But before you pack up your bags or call an emergency electrician to fix your home’s wiring before you sell it, there are some things that you need to keep in mind. You need to identify first the benefits and drawbacks of doing business in that country. After all, you are eyeing your venture to have a long-term run, aren’t you? Here are some things to keep in mind:
Let’s start with the pros
First off, Switzerland has a very robust economy. With that in mind, you have a guarantee that it has a stable currency, which is good for business. It’s also worth noting that Switzerland is one of the world’s financial centers, as attested by Swiss banks. Banks in Switzerland are considered one of the most reliable financial institutions, as they offer the utmost level of privacy and discretion.

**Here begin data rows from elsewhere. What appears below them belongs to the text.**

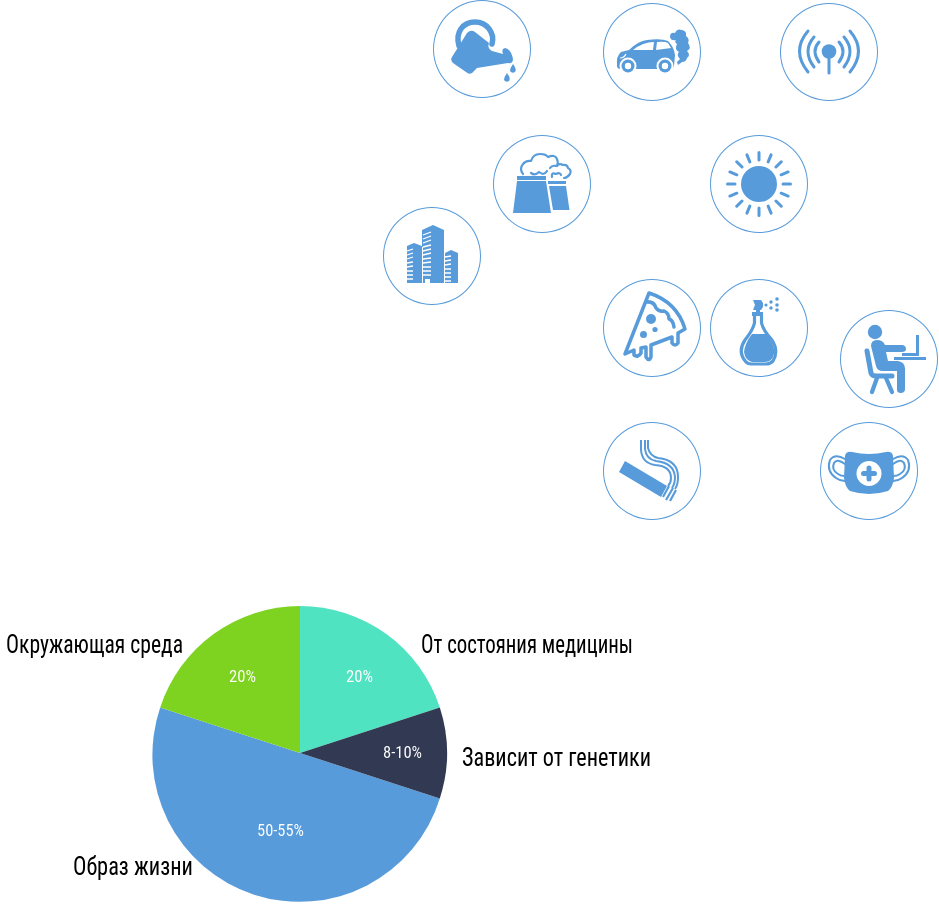
<!DOCTYPE html>
<html lang="ru">
<head>
<meta charset="utf-8">
<title>Факторы здоровья</title>
<style>
:root {
  --blue: #579bda;
  --green: #7ed321;
  --mint: #50e3c2;
  --navy: #323a53;
  --paper: #fff;
  --ink: #000;
}
* { box-sizing: border-box; }
html, body { margin: 0; overflow: hidden; background: var(--paper); }
.health-factors { position: relative; width: 939px; height: 910px; overflow: hidden; }
.badge {
  position: absolute; left: var(--x); top: var(--y);
  width: 98px; height: 98px; border-radius: 50%;
  box-shadow: inset 0 0 0 1px var(--blue);
  fill: var(--blue);
}
.line { fill: none; stroke: var(--blue); stroke-width: 3; stroke-linecap: round; stroke-linejoin: round; }
.cut { fill: var(--paper); }
.cut-line { fill: none; stroke: var(--paper); stroke-width: 2; }
.share-chart { position: absolute; left: 0; top: 590px; width: 700px; height: 320px; margin: 0; }
.share-chart svg { display: block; }
.share-chart text { font-family: "Roboto Condensed", Roboto, sans-serif; }
.label { font-size: 26px; fill: var(--ink); }
.value { font-size: 16px; fill: var(--paper); }
.medicine { fill: var(--mint); }
.genetics { fill: var(--navy); }
.lifestyle { fill: var(--blue); }
.environment { fill: var(--green); }
</style>
</head>
<body>
<main class="health-factors">

  <svg class="badge" style="--x:433px;--y:0px" viewBox="433 0 98 98" role="img" aria-label="Лейка">
    <path class="line" stroke-width="6" style="stroke-width:5.5" d="M459 46C455 32 463 22 475 22C487 22 495 33 492 44"/>
    <path d="M467 33Q471 29 475 32L489 43Q487 48 492 51L503 54Q501 49 505 48Q511 49 513 59Q513 64 508 63L477 68L472 73Q469 75 466 72L453 63Q450 60 452 57Z"/>
    <path id="drop" d="M513 64Q517 69 515 72Q512 74 510 71Q510 68 513 64Z"/>
    <use href="#drop" x="-6" y="9"/>
  </svg>

  <svg class="badge" style="--x:603px;--y:3px" viewBox="603 3 98 98" role="img" aria-label="Автомобиль с выхлопом">
    <path d="M617 66Q616 56 621 52L629 50Q638 41 647 40Q661 38 668 41Q674 47 675 55L674 66Q673 69 669 69H621Q617 69 617 66Z"/>
    <path class="cut" d="M633 50Q643 42 654 42L653 50ZM657 42Q665 41 668 43L671 48L656 50Z"/>
    <path class="cut-line" style="stroke-width:1.2" d="M620 58Q624 58 626 54"/>
    <g id="wheel"><circle class="cut" cx="628" cy="66" r="8.5"/><circle cx="628" cy="66" r="6.5"/><circle class="cut" cx="628" cy="66" r="3.2"/></g>
    <use href="#wheel" x="37"/>
    <path d="M670 37Q670 32 675 33Q677 28 682 30Q687 31 686 36Q690 39 688 43Q692 48 687 51Q691 55 687 58Q686 62 682 62L678 65L677 62L680 59Q676 55 679 52Q674 49 677 44Q674 42 676 40Q671 41 670 37Z"/>
  </svg>

  <svg class="badge" style="--x:780px;--y:3px" viewBox="780 3 98 98" role="img" aria-label="Радиоизлучение">
    <circle cx="829" cy="51.5" r="7.3"/>
    <path class="line" d="M829 54V73"/>
    <path id="waves" class="line" d="M808 31Q791 51 808 72M814 37Q802 51 814 67M819 42Q811 51 819 62"/>
    <use href="#waves" transform="matrix(-1 0 0 1 1658 0)"/>
  </svg>

  <svg class="badge" style="--x:493px;--y:135px" viewBox="493 135 98 98" role="img" aria-label="Завод">
    <path d="M517 176H546V180H517ZM517 181H546L551 213H513ZM548 181H566V184H548ZM549 186H566L569.500 210H553Z"/>
    <path class="line" style="stroke-width:2.2" d="M523 174Q519 169 523 164Q526 160 531 161Q533 154 540 154Q546 154 548 157Q555 154 557 159Q559 164 556 166Q552 165 550 168M557 166Q559 163 563 165Q567 164 568 168Q572 170 570 174Q567 178 564 178M531 173Q535 176 539 172Q544 176 547 171M552 177Q551 172 556 174Q560 172 561 175"/>
  </svg>

  <svg class="badge" style="--x:710px;--y:135px" viewBox="710 135 98 98" role="img" aria-label="Солнце">
    <circle cx="759" cy="184" r="18"/>
    <path id="rays" class="line" d="M759 152.500V160M759 208V215.500M727.500 184H735M783 184H790.500"/>
    <use href="#rays" transform="rotate(22.5 759 184)"/>
    <use href="#rays" transform="rotate(45 759 184)"/>
    <use href="#rays" transform="rotate(67.5 759 184)"/>
  </svg>

  <svg class="badge" style="--x:383px;--y:207px" viewBox="383 207 98 98" role="img" aria-label="Городские здания">
    <path d="M407 246L414 243L422 246V230L433 225L444 230V283H407ZM445 253L451 250L458 253V283H445Z"/>
    <path class="cut-line" style="stroke-width:1" d="M422.500 247V283M444.500 250V283M434 227"/>
    <g class="cut-line" style="stroke-width:1.300">
      <path id="tower-floors" d="M423 235L431 232M423 239L431 236M423 243L431 240M423 247L431 245M423 251L431 249M423 255L431 253M423 259L431 258M423 263L431 262M423 267H431M423 271H431M423 275H431"/>
      <path d="M407 251L413 249M407 255L413 253M407 259L413 257M407 263L413 262M407 267L413 266M407 271H413M407 275H413M407 279H413"/>
      <path d="M445 257L451 256M445 261L451 260M445 265L451 264M445 269H451M445 273H451M445 277H451M445 281H451"/>
    </g>
    <path class="cut" d="M425 279H430V283H425Z"/>
  </svg>

  <svg class="badge" style="--x:603px;--y:279px" viewBox="603 279 98 98" role="img" aria-label="Пицца">
    <path class="line" style="stroke-width:3.500" d="M649 293Q677 302 685 329L678 333V343Q675 347 672 343V337L651 345V357Q649 362 646 357V347L641 348V353Q638 358 634 355V350L625 354Z"/>
    <path class="line" style="stroke-width:3.500" d="M646 302Q654 301 656 308Q659 312 664 311Q669 313 669 319Q673 320 674 327"/>
    <circle cx="651" cy="319" r="5"/><circle cx="643.500" cy="334.500" r="3.500"/><circle cx="655" cy="329.500" r="2.600"/>
  </svg>

  <svg class="badge" style="--x:710px;--y:279px" viewBox="710 279 98 98" role="img" aria-label="Распылитель">
    <path d="M753 300H761L763 303V307L761 310H753L755 305ZM756 310H760V313H756ZM752 312H763V316H752Z"/>
    <path class="line" style="stroke-width:3.200" d="M754.500 315V323Q753 330 745 340Q737 352 746 362Q748 364 751 364H766Q770 364 773 361Q779 351 772 340Q763 330 761.500 323V315"/>
    <path d="M752 334H766Q776 346 774 354Q772 362 765 362H752Q745 360 744 352Q745 343 752 334Z"/>
    <circle cx="766" cy="305" r="1.600"/><circle cx="771" cy="302" r="1.700"/><circle cx="771" cy="308" r="1.700"/><circle cx="777" cy="299" r="1.800"/><circle cx="777" cy="305" r="1.800"/><circle cx="777" cy="310" r="1.800"/>
  </svg>

  <svg class="badge" style="--x:840px;--y:310px" viewBox="840 310 98 98" role="img" aria-label="Сидячая работа">
    <circle cx="875" cy="332" r="7.200"/>
    <path d="M871 346Q871 340 877 340Q883 340 885 345H903Q906 346 906 349Q906 352 902 352H886L888 361H898Q905 362 905 369V390Q904 393 901 393Q897 393 897 390V371H883Q877 371 876 366Z"/>
    <path class="line" style="stroke-width:5" d="M867 351L871 373Q872 376 876 376H892"/>
    <path class="line" style="stroke-width:4.200" d="M877 378L872 392M886 378L892 392"/>
    <path d="M894 357H926V360H894ZM916 335H919V356H902V353H916Z"/>
  </svg>

  <svg class="badge" style="--x:603px;--y:422px" viewBox="603 422 98 98" role="img" aria-label="Сигарета">
    <path d="M625 461L667 486L661 497L619 472Z"/>
    <path class="line" style="stroke-width:2.200;stroke-linecap:butt" d="M669 486L663 497M673 488L666 500M676 490L670 501"/>
    <path class="line" style="stroke-width:2;stroke-linecap:butt" d="M641 440V450Q642 463 655 465Q671 466 671 478Q671 483 668 486M645 440V449Q646 459 656 461Q674 463 675 477Q675 484 672 488M648 440V448Q650 456 658 458Q678 460 678 477Q678 485 675 489"/>
  </svg>

  <svg class="badge" style="--x:820px;--y:422px" viewBox="820 422 98 98" role="img" aria-label="Медицинская маска">
    <path d="M845 456Q846 451 852 452Q869 456 886 452Q892 451 893 456L894 478Q893 487 888 491Q869 497 850 491Q845 487 844 478Z"/>
    <path id="ear-loop" class="line" style="stroke-width:2" d="M845 459Q835 453 830 460Q826 471 836 478Q840 481 845 481M845 464Q837 458 834 463Q831 470 838 474Q841 476 845 476"/>
    <use href="#ear-loop" transform="matrix(-1 0 0 1 1738 0)"/>
    <circle class="cut" cx="869" cy="473.500" r="12.500"/>
    <path class="line" style="stroke-width:5" d="M869 468V479M863.500 473.500H874.500"/>
  </svg>

  <figure class="share-chart">
    <svg width="700" height="320" viewBox="0 590 700 320">
      <path class="lifestyle" d="M300 753L439.800 798.400A147 147 0 1 1 160.200 707.600Z"/>
      <path class="environment" d="M300 753L160.200 707.600A147 147 0 0 1 300 606Z"/>
      <path class="medicine" d="M300 753V606A147 147 0 0 1 439.800 707.600Z"/>
      <path class="genetics" d="M300 753L439.800 707.600A147 147 0 0 1 439.800 798.400Z"/>
      <g class="value" lengthAdjust="spacingAndGlyphs">
        <text x="229" y="682" textLength="27" lengthAdjust="spacingAndGlyphs">20%</text>
        <text x="346" y="682" textLength="27" lengthAdjust="spacingAndGlyphs">20%</text>
        <text x="383" y="758" textLength="39" lengthAdjust="spacingAndGlyphs">8-10%</text>
        <text x="257" y="836" textLength="47" lengthAdjust="spacingAndGlyphs">50-55%</text>
      </g>
      <g class="label">
        <text x="6" y="653" textLength="177" lengthAdjust="spacingAndGlyphs">Окружающая среда</text>
        <text x="421" y="653" textLength="212" lengthAdjust="spacingAndGlyphs">От состояния медицины</text>
        <text x="462" y="766" textLength="189" lengthAdjust="spacingAndGlyphs">Зависит от генетики</text>
        <text x="73" y="875" textLength="120" lengthAdjust="spacingAndGlyphs">Образ жизни</text>
      </g>
    </svg>
  </figure>

</main>
</body>
</html>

The country is also one of the places in Europe that have the lowest tax rate. However, you need to remember it will still depend on which canton you’re starting your business; Lucerne may have a different tax scheme or rate from Zug or Obwalden. Nevertheless, tax rates are generally low.
And if you’re planning to build a start-up, you’re in for a treat, as the start-up scene in the country is flourishing. This means that you may get plenty of help out there from investors and partners. One bonus is that the Swiss’ corporate and start-up world can warmly welcome ex-pats.
The government is also supportive of the business. And this is proven by the simple set-up requirements. You have to do some paperwork and provide pertinent documents, such as visas, but generally, the requirements are not complicated. However, keep it in mind that it may depend on the nature of your business.
How about the cons?
It’s also worth noting that English will not be difficult in Switzerland, as most people can communicate using the language. But note that the country has four official languages, such as German, French, Italian, and Romansh. And it may prove tricky when it comes to the product packaging and store signage.
You may also need to prep some budget, as costs can be quite high. For one, postage charges can be expensive. And hiring Swiss talent for your operations can also be costly, knowing that the country has one of the highest average salaries for European employees.
Indeed, operating a business in Switzerland is a great idea. But before you take the plunge, make sure that you have carried out a thorough analysis. More than the budget, you must also make a plan for how you’re going to recover, knowing that setting up a business abroad can potentially drain someone’s pocket.